TASK → Determine how many lines of the data include the word "Math", and write only that number.

PROVIDED MATERIAL →
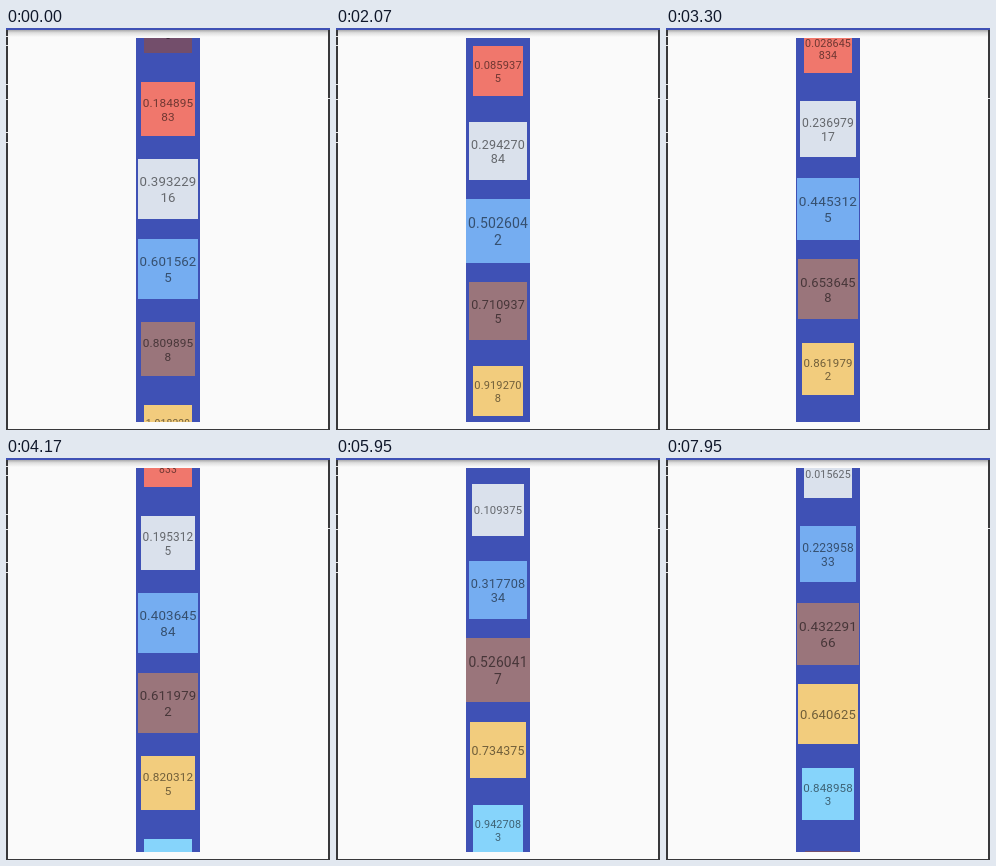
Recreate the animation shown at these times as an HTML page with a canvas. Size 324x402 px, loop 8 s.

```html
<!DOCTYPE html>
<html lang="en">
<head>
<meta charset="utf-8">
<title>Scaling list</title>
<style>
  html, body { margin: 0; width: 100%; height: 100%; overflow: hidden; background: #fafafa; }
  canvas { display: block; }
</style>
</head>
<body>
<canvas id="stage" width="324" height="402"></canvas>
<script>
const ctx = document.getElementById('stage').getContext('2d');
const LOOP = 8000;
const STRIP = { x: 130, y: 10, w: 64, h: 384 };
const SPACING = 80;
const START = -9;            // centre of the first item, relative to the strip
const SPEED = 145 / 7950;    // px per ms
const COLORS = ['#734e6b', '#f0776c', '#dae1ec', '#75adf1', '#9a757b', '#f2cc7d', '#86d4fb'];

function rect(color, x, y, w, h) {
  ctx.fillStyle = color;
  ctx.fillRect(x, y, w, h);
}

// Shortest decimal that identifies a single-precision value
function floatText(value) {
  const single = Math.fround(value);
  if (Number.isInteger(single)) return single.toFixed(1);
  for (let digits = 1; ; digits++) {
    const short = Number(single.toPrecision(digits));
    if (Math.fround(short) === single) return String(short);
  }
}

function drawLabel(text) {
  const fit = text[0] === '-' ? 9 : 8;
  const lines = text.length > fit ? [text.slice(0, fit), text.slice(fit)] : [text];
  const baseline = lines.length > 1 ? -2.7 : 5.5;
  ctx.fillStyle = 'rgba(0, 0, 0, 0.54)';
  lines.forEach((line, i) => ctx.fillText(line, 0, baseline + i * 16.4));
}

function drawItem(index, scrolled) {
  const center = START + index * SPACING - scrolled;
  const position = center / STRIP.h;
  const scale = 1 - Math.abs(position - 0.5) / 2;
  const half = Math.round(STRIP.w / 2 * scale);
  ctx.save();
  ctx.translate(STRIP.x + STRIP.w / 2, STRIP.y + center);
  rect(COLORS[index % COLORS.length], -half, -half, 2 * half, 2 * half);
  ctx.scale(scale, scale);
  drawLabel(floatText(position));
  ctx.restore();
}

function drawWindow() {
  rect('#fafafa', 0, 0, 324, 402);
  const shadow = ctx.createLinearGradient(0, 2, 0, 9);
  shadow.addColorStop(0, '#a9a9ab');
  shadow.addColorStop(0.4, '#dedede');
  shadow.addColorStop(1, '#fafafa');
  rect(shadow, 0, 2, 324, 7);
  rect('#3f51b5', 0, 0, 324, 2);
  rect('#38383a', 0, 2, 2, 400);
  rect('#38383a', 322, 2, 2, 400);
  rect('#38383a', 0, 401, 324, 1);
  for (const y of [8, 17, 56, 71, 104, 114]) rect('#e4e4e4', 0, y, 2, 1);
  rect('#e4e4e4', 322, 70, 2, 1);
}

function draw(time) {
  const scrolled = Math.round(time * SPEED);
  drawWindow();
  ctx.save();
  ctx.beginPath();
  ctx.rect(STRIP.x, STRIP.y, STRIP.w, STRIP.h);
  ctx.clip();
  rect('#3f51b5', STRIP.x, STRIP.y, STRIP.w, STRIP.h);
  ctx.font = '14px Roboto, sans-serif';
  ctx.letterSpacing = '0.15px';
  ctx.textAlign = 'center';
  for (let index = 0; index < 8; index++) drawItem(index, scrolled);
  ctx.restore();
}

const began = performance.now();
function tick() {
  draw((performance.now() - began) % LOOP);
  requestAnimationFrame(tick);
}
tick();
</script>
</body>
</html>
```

TASK ANSWER → 5